Candied fruit is fruit that has been candied by drawing cell water out of the fruit and replacing that water by sugar.
The “great” candied fruits are figs, mandarin oranges, melons, pears, plums and pineapple. The French call these candied fruits the “fruits nobles”. The bulk of the industry, however, is candied cherries.
Candied fruit is sold in tubs and sealed boxes, mixed or as separate fruits.
In France, candied fruit is considered a culinary art and a great delicacy.
Making candied fruit
In making candied fruit, it is better to use fruit that is just ripe. Dried fruit can also be used. Starting from dried fruit takes two-thirds less time, but it does need to be rehydrated first. The candying process can take 6 to 14 days, or even several months. You put whole small fruits, or chopped larger fruits, into a sugar syrup, and gradually day by day increase the strength of the sugar syrup. The sugar syrup pulls the water out of the cells in the fruit, because sugar attracts water, and the water that leaves the cells gets replaced by the sugar. The process must be gradual or the fruit will shrivel and toughen.
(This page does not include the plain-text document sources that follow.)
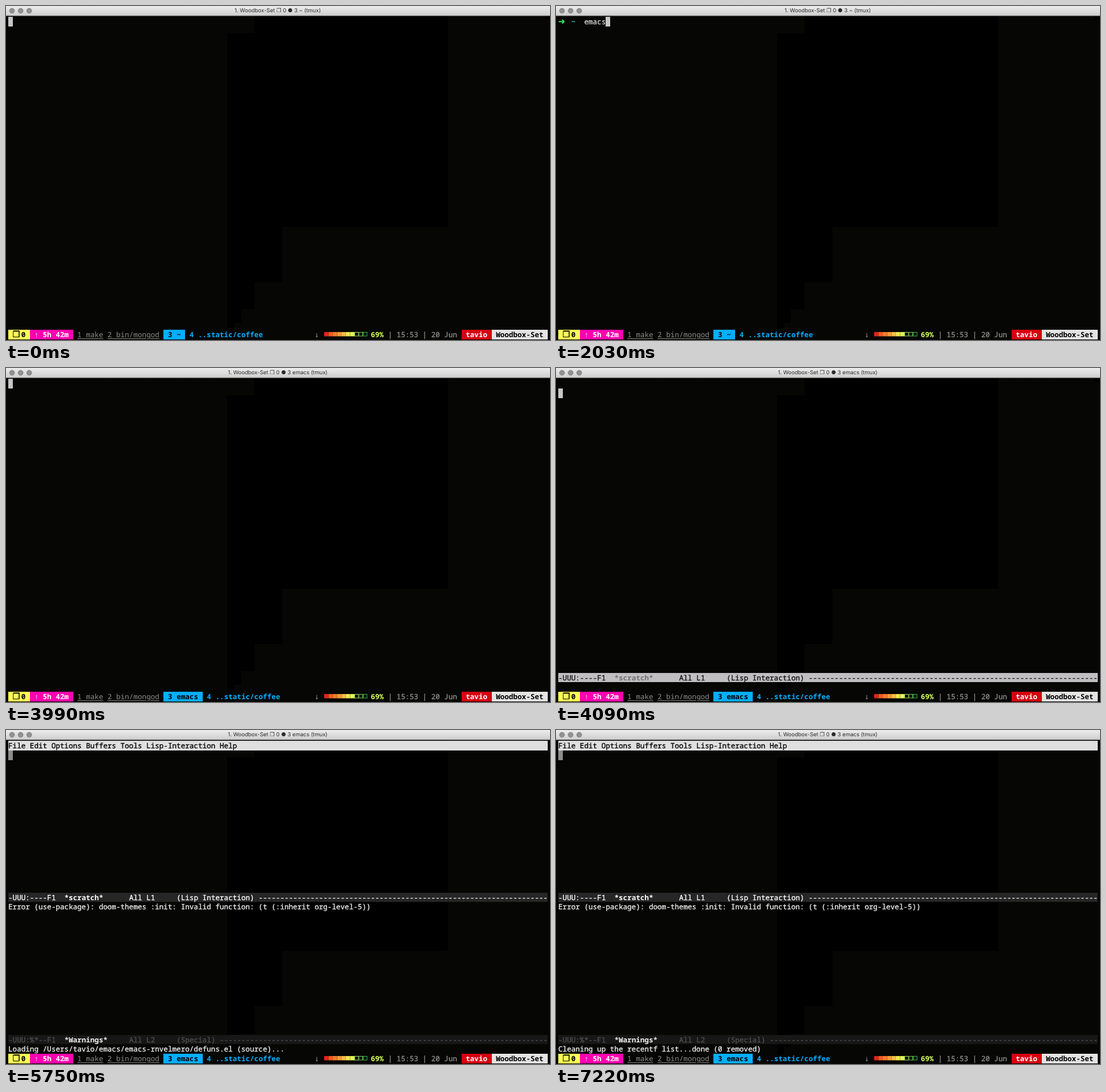
Write an HTML page that moves like this. It is 954 by 587 pixels and loops after 8000 ms.

```html
<!DOCTYPE html>
<html lang="en">
<head>
<meta charset="utf-8">
<title>Terminal</title>
<style>
  html, body { margin: 0; width: 100%; height: 100%; overflow: hidden; background: #060604; }
  #stage { position: relative; width: 954px; height: 587px; overflow: hidden; background: #060604; }
  svg { position: absolute; left: 0; top: 0; }
  #title {
    position: absolute; left: 0; top: 0; width: 953px; height: 17px;
    text-align: center; white-space: pre; color: #2b2b2b;
    font: 9.5px/18px Inter, "DejaVu Sans", sans-serif;
    text-rendering: geometricPrecision;
  }
  #screen span {
    position: absolute; height: 16.66px; white-space: pre;
    font: 500 12.613px/18.6px "Noto Sans Mono", "DejaVu Sans Mono", monospace;
    text-rendering: geometricPrecision; font-variant-ligatures: none;
    -webkit-text-stroke: .35px currentColor;
  }
  #screen .bold { font-weight: 700; -webkit-text-stroke: 0; }
  #screen .under { text-decoration: underline; text-underline-offset: 2px; -webkit-text-stroke: 0; }
  #screen .symbol { font-family: "DejaVu Sans", sans-serif; font-size: 14.5px; }
</style>
</head>
<body>
<div id="stage">
  <svg width="954" height="587">
    <defs>
      <linearGradient id="bar" x2="0" y2="1">
        <stop stop-color="#ececec"/><stop offset="1" stop-color="#cecece"/>
      </linearGradient>
    </defs>
    <path d="M436 18H775V388H485V485H436V533H412V557H400V570H388V48H436ZM945 18h9v6h-9Z" fill="#000"/>
    <rect width="954" height="17" fill="url(#bar)"/>
    <rect y="16.5" width="954" height="1" fill="#a4a4a4"/>
    <g fill="#919191" stroke="#777" stroke-width=".8">
      <circle cx="10.5" cy="8.4" r="4.4"/>
      <circle cx="25.6" cy="8.4" r="4.4"/>
      <circle cx="40.7" cy="8.4" r="4.4"/>
    </g>
  </svg>
  <div id="title"></div>
  <div id="screen"></div>
  <svg id="battery" width="954" height="587"></svg>
</div>
<script>
const LOOP = 8000, COLS = 125, CELL_W = 7.568, CELL_H = 16.66, LEFT = 4, TOP = 19.2;
const HOST = 'Woodbox-Set', USER = 'tavio';
const CONFIG = `Loading /Users/${USER}/emacs/emacs-rnvelmero/`;
const RECENT = `Loading /Users/${USER}/.emacs.d/recentf...`;
const CLEANING = 'Cleaning up the recentf list...';

const typed = (time, command) => [time, { command, cursor: [0, 6 + command.length] }];

// Each step changes part of the screen state at its time.
const steps = [
  [0, { prompt: false, command: '', cursor: [0, 0], app: '~', view: 'shell', message: '' }],
  [110, { prompt: true, cursor: [0, 6] }],
  typed(1660, 'e'),
  typed(1750, 'em'),
  typed(1840, 'ema'),
  typed(1940, 'emac'),
  typed(2030, 'emacs'),
  typed(2240, 'emacs '),
  typed(2320, 'emacs -'),
  typed(2540, 'emacs -n'),
  typed(2640, 'emacs -nw'),
  [3420, { cursor: [1, 0] }],
  [3520, { app: 'emacs' }],
  [3830, { prompt: false, command: '' }],
  [3990, { cursor: [0, 0] }],
  [4090, { cursor: [1, 0], view: 'single' }],
  [5260, { message: CONFIG + 'custom.el (source)...' }],
  [5360, { message: CONFIG + 'custom.el (source)...done' }],
  [5750, { view: 'split', message: CONFIG + 'defuns.el (source)...' }],
  [5850, { message: CONFIG + 'defuns.el (source)...done' }],
  [6750, { message: RECENT }],
  [6850, { message: RECENT + 'done' }],
  [6950, { message: CLEANING }],
  [7220, { message: CLEANING + 'done (0 removed)' }]
];

const titleBox = document.getElementById('title');
const screenBox = document.getElementById('screen');

function put(row, col, text, color = '#d6d6d6', { bg, cls = '', cols } = {}) {
  const span = document.createElement('span');
  span.textContent = text;
  span.className = cls;
  span.style.left = LEFT + col * CELL_W + 'px';
  span.style.top = TOP + row * CELL_H + 'px';
  span.style.color = color;
  if (bg) {
    span.style.background = bg;
    span.style.width = (cols || text.length) * CELL_W + 'px';
  }
  screenBox.append(span);
}

const bold = { cls: 'bold' };
const symbol = { cls: 'symbol' };
const fill = (row, col, cols, bg) => put(row, col, '', '', { bg, cols });

function modeLine(row, { flags, name, line, mode, color, nameColor, bg }) {
  fill(row, 0, COLS, bg);
  put(row, 0, flags, color);
  put(row, 13, name, nameColor, bold);
  put(row, 28, 'All ' + line, color);
  put(row, 39, mode, color);
  const start = 40 + mode.length;
  put(row, start, '-'.repeat(COLS - start), color);
}

const scratch = { flags: '-UUU:----F1', name: '*scratch*', line: 'L1', mode: '(Lisp Interaction)' };
const warnings = { flags: '-UUU:%*--F1', name: '*Warnings*', line: 'L2', mode: '(Special)' };

function statusBar(app) {
  const row = 33, gray = '#8c8c8c', blue = '#00afff';
  fill(row, 0, 5, '#ffff55');
  put(row, 1, '❐', '#000', symbol);
  put(row, 3, '0', '#000', bold);
  fill(row, 5, 10, '#ff00af');
  put(row, 6, '↑', '#fff', bold);
  put(row, 8, '5h 42m', '#fff', bold);
  put(row, 16, '1 make', gray, { cls: 'under' });
  put(row, 23, '2 bin/mongod', gray, { cls: 'under' });
  const label = ` 3 ${app} `;
  put(row, 36, label, '#000', { bg: blue, cls: 'bold' });
  put(row, 37 + label.length, '4 ..static/coffee', blue, bold);
  put(row, 71, '↓', gray);
  put(row, 84, '69%', '#d7ff5f', bold);
  put(row, 88, '|', gray);
  put(row, 90, '15:53', gray);
  put(row, 96, '|', gray);
  put(row, 98, '20 Jun', gray);
  put(row, 105, ` ${USER} `, '#fff', { bg: '#d7000f', cls: 'bold' });
  put(row, 112, ` ${HOST} `, '#000', { bg: '#e4e4e4', cls: 'bold' });
}

function draw(s) {
  screenBox.replaceChildren();
  titleBox.textContent = `1. ${HOST} ❐ 0 ● 3 ${s.app} (tmux)`;
  if (s.prompt) {
    put(0, 0, '➜', '#35e35c', symbol);
    put(0, 3, '~', '#32dfdf', bold);
    put(0, 6, s.command);
  }
  if (s.view === 'single') {
    modeLine(31, { ...scratch, color: '#111', nameColor: '#727272', bg: '#c0bec0' });
  }
  if (s.view === 'split') {
    fill(0, 0, COLS, '#dfdfdf');
    put(0, 0, 'File Edit Options Buffers Tools Lisp-Interaction Help', '#000');
    modeLine(16, { ...scratch, color: '#fff', nameColor: '#fff', bg: '#262626' });
    put(17, 0, 'Error (use-package): doom-themes :init: Invalid function: (t (:inherit org-level-5))', '#f0f0f0');
    modeLine(31, { ...warnings, color: '#505050', nameColor: '#f0f0f0', bg: '#171717' });
  }
  put(32, 0, s.message, '#f0f0f0');
  fill(...s.cursor, 1, s.view === 'split' ? '#8d8d8d' : '#c7c7c7');
  statusBar(s.app);
}

const charge = ['#e3231b', '#ee5a24', '#f47b2c', '#f99a36', '#f7bd45', '#f3e650', '#dcf658'];
const empty = ['#b5dc55', '#62cf55', '#35c24e'];
document.getElementById('battery').innerHTML = [...charge, ...empty].map((color, i) => {
  const inside = i < charge.length ? color : 'none';
  return `<rect x="${558.5 + i * CELL_W}" y="573.5" width="6.5" height="6.5" fill="${inside}" stroke="${color}"/>`;
}).join('');

const begin = performance.now();
let shown = 0;
function tick() {
  const time = (performance.now() - begin) % LOOP;
  const count = steps.filter(([at]) => at <= time).length;
  if (count !== shown) {
    shown = count;
    draw(Object.assign({}, ...steps.slice(0, count).map(([, change]) => change)));
  }
  requestAnimationFrame(tick);
}
tick();
</script>
</body>
</html>
```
Limes cannot be candied successfully at home; an enzyme in their rind will darken them and break them down. Commercially, though, it can be done, and both candied lime slices and candied lime peel (or zest) are available.
Candied fruit as a “catch-all” term
The term “candied fruit” is often used casually as a catch-all phrase for candied fruit, crystallized fruit (aka frosted fruit), and glazed fruit (aka glacé fruit).
Candied fruit is fruit that has been candied as described above. The two latter are actually different products. Crystallized fruit is fruit that has been frosted with caster sugar. Glazed fruit is fruit that has been coated or shipped in a sugar syrup.
Sometimes small fruit jellies made with fruit juice are also labelled as being candied fruit, but this is usually an error made by an amateur in the field. These are properly just candy that happens to be fruit-flavoured.
When dicing candied fruit, scissors can be used for a change of pace. Or the fruit can also simply be purchased already diced.
Using a food processor to chop candied fruit can be tricky. The candied fruit can often jam up around the blade. If your recipe calls for a dry ingredient such as flour or sugar, and it is appropriate to have that mixed with the candied fruit, you could try adding a small amount of the flour or sugar to the food processor along with the fruit.
Should you have fruit frosted in sugar (crystallized fruit) that you want to use in a recipe that calls for plain candied fruit, you could rinse the sugar off. It seems like a bite of a waste, however, and it may be better just to purchase plain candied fruit.
Other candied fruit. Not dried fruit. If you want or need to use dried fruit, look for a fruitcake recipe which calls for it. The recipe will likely have additional liquids or steps in it to compensate for the fruit being dried. Do not substitute maraschino cherries for candied cherries.
Literature & Lore
“Candied, Crystallized and Glacé Fruits. All three types of preserved fruits are based on the same basic method of preparation and the difference is in the finish. Candied fruits are dry and they are often given a crystalized or glacé finish. A crystallized finish is achieved by rolling the fruit in sugar and a glacé finish is produced by coating the preserved fruit in a fresh syrup which is then carefully dried……
The fruit is covered with a diluted hot syrup, which is gradually increased in sugar content on a daily basis until it becomes a heavy syrup. In this way, the fruit is slowly impregnated with sugar which acts as a preservative. It is recommended that glucose or dextrose is used in place of part of the sugar, particularly when preparing candied peel.
It is essential that the process of slowly increasing the concentration of sugar in the syrup is followed as this allows the water which is present in the fruit to diffuse out slowly as the sugar penetrates it. Unless the process is gradual the fruit will become shrivelled in appearance and tough in texture.” Jones, Bridget, Ed. Home Preservation of Fruits and Vegetables. London: AFRC Institute of Food Research. 1989. 14th edition, revised. Page 130.
Candied fruit is occasionally also referred to as semi-dried, or semi-moist fruit.
Types of candied fruit
Crystallized finish for fruit
Glacé finish for fruit
|↑1||Jones, Bridget, Ed. Home Preservation of Fruits and Vegetables. London: AFRC Institute of Food Research. 1989. 14th edition, revised. Page 130.|